Extracted information —
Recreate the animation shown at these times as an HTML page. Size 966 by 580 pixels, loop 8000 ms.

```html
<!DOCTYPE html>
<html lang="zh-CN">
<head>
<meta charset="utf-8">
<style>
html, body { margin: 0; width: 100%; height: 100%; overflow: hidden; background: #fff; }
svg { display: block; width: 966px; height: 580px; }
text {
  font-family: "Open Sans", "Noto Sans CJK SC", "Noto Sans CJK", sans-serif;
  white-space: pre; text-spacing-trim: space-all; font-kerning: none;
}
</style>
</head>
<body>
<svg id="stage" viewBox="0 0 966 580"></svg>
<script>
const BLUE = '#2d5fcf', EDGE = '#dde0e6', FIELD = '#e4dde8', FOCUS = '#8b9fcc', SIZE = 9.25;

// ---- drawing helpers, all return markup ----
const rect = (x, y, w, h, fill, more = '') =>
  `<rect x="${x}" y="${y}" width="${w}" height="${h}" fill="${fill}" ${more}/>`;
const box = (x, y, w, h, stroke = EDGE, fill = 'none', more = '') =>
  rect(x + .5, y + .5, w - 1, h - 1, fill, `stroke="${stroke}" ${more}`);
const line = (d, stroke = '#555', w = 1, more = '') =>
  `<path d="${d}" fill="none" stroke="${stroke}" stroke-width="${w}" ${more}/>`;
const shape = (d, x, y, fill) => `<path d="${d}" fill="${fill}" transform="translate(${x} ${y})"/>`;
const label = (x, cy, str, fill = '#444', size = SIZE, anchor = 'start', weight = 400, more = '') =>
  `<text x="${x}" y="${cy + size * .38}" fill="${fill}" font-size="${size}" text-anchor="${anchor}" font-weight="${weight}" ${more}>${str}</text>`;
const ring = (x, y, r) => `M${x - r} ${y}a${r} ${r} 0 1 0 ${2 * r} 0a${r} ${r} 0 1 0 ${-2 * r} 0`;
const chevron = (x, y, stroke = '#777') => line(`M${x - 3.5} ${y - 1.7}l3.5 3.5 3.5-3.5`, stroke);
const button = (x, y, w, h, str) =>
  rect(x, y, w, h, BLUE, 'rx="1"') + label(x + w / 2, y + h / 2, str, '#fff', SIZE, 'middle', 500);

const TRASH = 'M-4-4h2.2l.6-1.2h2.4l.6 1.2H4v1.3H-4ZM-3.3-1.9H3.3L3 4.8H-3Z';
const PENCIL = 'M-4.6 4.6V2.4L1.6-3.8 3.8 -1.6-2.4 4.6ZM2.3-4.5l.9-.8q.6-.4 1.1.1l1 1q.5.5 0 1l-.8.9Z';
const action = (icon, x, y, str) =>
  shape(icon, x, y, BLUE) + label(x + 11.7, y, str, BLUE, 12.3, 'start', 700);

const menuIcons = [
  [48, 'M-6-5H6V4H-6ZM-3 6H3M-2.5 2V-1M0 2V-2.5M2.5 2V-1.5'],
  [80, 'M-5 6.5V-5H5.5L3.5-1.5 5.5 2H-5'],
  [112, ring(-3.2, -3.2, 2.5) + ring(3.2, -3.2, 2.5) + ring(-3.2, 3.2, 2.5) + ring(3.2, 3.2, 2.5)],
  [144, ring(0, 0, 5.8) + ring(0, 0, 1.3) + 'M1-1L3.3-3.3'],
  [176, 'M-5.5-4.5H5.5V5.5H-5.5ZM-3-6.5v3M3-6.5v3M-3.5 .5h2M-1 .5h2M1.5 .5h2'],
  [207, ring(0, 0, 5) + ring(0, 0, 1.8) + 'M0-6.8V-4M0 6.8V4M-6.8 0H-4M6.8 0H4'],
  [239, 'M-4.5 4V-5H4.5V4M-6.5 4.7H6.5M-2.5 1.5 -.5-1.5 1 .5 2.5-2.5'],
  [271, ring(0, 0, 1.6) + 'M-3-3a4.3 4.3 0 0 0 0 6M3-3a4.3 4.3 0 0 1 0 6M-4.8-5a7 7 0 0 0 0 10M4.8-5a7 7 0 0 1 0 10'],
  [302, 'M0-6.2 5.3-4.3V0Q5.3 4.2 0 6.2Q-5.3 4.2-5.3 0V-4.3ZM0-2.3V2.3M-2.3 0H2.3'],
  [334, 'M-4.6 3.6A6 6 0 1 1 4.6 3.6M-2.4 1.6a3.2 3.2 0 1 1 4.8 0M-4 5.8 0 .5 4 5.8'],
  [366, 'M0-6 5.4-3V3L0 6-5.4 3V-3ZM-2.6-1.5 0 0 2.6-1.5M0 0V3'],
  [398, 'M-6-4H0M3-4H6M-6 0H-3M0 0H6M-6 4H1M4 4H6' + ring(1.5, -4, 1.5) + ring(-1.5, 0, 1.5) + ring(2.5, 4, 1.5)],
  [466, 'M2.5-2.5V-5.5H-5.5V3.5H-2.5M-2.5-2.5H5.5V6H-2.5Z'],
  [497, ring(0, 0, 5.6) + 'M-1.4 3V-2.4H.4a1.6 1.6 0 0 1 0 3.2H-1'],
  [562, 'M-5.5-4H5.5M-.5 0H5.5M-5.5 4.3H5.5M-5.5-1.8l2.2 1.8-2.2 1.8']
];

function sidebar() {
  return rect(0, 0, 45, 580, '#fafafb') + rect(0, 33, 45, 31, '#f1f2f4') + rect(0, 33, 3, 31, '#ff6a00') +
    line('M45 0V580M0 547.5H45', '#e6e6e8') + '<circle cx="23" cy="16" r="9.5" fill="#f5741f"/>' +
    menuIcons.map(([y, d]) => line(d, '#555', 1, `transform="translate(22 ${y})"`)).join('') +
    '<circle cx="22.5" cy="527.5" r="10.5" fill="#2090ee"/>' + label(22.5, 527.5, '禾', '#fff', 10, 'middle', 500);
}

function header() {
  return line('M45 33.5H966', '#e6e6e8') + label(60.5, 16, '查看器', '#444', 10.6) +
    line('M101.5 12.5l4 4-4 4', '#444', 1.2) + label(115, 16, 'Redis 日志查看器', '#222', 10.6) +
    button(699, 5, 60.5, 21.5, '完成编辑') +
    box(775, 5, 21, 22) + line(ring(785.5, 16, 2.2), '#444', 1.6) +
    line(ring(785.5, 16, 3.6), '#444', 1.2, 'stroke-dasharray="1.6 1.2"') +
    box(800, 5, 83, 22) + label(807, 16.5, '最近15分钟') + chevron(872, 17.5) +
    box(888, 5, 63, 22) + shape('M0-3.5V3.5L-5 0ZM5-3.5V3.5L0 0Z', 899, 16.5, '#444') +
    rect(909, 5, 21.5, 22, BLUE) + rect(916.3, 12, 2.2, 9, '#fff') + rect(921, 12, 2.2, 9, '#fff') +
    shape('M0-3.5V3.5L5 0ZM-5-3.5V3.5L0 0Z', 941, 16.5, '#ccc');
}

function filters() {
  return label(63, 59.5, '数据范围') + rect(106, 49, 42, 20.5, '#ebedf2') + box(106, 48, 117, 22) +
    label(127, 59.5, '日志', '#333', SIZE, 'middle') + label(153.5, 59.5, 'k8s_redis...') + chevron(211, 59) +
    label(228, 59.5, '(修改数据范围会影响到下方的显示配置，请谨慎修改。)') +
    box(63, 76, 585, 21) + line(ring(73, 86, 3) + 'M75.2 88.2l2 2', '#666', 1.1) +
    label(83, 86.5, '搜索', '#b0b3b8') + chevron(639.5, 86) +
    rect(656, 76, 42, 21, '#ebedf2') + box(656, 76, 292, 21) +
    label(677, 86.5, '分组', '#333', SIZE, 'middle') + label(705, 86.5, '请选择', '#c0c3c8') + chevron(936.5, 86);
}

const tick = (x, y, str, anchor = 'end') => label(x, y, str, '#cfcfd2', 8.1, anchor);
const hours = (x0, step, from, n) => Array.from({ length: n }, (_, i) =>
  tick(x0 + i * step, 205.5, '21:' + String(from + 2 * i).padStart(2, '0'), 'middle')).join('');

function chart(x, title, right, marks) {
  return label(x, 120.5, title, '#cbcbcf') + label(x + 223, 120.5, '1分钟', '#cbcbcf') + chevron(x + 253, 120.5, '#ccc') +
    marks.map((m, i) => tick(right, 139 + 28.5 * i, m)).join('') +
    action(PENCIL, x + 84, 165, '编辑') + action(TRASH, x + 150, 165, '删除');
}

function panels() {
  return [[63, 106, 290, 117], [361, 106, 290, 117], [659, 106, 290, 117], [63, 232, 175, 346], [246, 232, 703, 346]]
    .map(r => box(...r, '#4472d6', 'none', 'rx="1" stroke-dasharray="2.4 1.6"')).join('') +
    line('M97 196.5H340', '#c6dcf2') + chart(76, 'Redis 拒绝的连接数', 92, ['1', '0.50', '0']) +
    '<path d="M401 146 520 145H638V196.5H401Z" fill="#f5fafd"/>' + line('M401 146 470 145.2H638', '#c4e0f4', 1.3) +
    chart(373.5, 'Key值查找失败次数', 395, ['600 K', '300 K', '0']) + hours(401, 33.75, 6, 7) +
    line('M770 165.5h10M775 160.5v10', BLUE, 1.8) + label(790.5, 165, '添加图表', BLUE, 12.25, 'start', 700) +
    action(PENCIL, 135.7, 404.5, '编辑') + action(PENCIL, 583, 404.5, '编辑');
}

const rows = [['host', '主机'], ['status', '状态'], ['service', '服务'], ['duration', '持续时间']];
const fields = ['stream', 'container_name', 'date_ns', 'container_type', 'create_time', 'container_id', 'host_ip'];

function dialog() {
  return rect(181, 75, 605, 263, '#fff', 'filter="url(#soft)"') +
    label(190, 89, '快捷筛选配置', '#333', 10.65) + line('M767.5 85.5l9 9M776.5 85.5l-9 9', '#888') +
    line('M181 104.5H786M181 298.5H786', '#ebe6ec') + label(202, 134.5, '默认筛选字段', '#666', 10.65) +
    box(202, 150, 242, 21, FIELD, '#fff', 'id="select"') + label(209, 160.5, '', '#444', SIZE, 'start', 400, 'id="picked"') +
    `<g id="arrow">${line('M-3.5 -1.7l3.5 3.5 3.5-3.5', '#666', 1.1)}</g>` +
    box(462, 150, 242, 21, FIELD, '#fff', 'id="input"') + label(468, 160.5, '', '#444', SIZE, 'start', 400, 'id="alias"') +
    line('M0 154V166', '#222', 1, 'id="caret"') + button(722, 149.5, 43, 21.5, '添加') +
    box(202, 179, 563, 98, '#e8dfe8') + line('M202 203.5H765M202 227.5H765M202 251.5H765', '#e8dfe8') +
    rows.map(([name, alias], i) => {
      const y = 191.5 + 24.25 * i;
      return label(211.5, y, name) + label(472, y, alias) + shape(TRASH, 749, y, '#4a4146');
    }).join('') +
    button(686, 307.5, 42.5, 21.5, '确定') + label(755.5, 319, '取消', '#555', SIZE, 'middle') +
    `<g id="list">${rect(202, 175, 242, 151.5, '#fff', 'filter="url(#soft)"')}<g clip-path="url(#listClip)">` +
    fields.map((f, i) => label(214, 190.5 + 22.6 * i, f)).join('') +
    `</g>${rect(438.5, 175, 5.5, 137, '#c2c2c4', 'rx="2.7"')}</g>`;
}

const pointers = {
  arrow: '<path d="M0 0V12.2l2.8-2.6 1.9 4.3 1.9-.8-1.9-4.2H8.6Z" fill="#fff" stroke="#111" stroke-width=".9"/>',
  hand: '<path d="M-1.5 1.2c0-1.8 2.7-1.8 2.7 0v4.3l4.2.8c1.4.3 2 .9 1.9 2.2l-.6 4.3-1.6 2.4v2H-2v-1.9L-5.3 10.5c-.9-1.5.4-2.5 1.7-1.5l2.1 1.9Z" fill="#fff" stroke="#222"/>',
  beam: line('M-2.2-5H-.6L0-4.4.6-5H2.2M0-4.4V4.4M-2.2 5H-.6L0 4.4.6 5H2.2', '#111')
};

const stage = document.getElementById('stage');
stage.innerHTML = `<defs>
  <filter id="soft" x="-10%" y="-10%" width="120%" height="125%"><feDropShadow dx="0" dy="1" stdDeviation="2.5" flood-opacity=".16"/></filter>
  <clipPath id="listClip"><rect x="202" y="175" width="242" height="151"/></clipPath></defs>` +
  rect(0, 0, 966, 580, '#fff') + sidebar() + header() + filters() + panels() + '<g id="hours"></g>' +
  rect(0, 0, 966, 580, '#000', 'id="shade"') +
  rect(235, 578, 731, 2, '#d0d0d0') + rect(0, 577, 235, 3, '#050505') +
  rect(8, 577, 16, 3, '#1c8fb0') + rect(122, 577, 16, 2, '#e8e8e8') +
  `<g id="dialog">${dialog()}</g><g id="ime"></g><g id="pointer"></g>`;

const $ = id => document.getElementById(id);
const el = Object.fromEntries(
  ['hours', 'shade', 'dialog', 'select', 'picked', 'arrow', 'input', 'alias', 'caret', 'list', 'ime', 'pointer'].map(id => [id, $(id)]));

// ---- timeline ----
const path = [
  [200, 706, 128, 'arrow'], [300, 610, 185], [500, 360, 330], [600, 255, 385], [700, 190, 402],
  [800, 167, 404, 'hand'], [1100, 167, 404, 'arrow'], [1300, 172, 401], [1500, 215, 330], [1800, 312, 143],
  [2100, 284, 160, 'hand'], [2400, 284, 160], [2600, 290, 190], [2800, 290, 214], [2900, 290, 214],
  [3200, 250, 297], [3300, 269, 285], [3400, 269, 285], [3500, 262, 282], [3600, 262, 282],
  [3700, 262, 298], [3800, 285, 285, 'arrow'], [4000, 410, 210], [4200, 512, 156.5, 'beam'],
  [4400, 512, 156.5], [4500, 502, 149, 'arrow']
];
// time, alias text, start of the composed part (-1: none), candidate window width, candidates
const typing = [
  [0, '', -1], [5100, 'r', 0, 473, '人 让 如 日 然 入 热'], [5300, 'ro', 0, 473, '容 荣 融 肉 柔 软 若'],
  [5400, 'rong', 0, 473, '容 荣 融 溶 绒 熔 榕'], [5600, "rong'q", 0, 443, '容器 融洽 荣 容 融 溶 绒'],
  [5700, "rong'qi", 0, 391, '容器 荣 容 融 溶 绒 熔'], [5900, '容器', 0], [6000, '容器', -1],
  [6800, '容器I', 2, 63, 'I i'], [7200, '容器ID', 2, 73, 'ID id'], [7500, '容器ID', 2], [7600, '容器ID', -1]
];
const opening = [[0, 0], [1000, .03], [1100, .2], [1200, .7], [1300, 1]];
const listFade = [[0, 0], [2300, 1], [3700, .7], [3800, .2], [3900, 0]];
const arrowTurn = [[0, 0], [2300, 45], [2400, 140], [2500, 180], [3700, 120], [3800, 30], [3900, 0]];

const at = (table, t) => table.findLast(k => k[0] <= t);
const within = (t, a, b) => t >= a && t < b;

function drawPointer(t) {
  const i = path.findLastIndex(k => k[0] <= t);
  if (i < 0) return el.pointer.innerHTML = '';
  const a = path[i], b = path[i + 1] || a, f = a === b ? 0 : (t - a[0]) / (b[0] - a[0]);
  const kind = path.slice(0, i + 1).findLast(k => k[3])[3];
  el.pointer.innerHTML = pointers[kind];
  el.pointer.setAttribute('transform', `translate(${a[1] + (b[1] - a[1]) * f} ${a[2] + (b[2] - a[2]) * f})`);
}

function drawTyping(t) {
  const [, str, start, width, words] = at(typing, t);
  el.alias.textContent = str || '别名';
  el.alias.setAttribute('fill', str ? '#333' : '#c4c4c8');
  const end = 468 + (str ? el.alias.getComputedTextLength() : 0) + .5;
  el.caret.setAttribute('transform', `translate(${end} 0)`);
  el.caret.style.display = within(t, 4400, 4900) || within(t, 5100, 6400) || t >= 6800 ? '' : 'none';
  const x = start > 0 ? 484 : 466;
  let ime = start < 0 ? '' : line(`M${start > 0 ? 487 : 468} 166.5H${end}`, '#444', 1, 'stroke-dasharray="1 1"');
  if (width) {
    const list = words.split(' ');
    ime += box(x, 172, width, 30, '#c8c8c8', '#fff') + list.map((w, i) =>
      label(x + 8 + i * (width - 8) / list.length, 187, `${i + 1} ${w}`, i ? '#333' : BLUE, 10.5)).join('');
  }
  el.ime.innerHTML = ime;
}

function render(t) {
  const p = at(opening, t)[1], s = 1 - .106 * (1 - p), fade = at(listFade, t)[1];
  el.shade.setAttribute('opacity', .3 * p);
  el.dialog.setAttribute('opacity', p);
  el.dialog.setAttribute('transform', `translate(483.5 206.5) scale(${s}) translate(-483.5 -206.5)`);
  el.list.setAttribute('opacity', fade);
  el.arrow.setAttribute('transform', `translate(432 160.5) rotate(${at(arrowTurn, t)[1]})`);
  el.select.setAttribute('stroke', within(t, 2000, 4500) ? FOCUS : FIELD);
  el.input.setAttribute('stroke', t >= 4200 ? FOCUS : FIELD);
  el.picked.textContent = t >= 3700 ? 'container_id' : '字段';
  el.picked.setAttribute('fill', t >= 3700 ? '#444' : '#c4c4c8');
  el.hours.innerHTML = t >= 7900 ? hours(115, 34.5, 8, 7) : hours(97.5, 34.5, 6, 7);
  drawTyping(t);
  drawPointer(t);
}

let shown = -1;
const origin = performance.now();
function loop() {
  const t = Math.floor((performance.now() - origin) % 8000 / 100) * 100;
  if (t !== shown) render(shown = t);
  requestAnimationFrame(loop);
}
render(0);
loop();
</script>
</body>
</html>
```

What you are asked to do — Each line of the listing that contains the word "filters" must be copied.

Solution to this task —
function filters() {
  rect(0, 0, 966, 580, '#fff') + sidebar() + header() + filters() + panels() + '<g id="hours"></g>' +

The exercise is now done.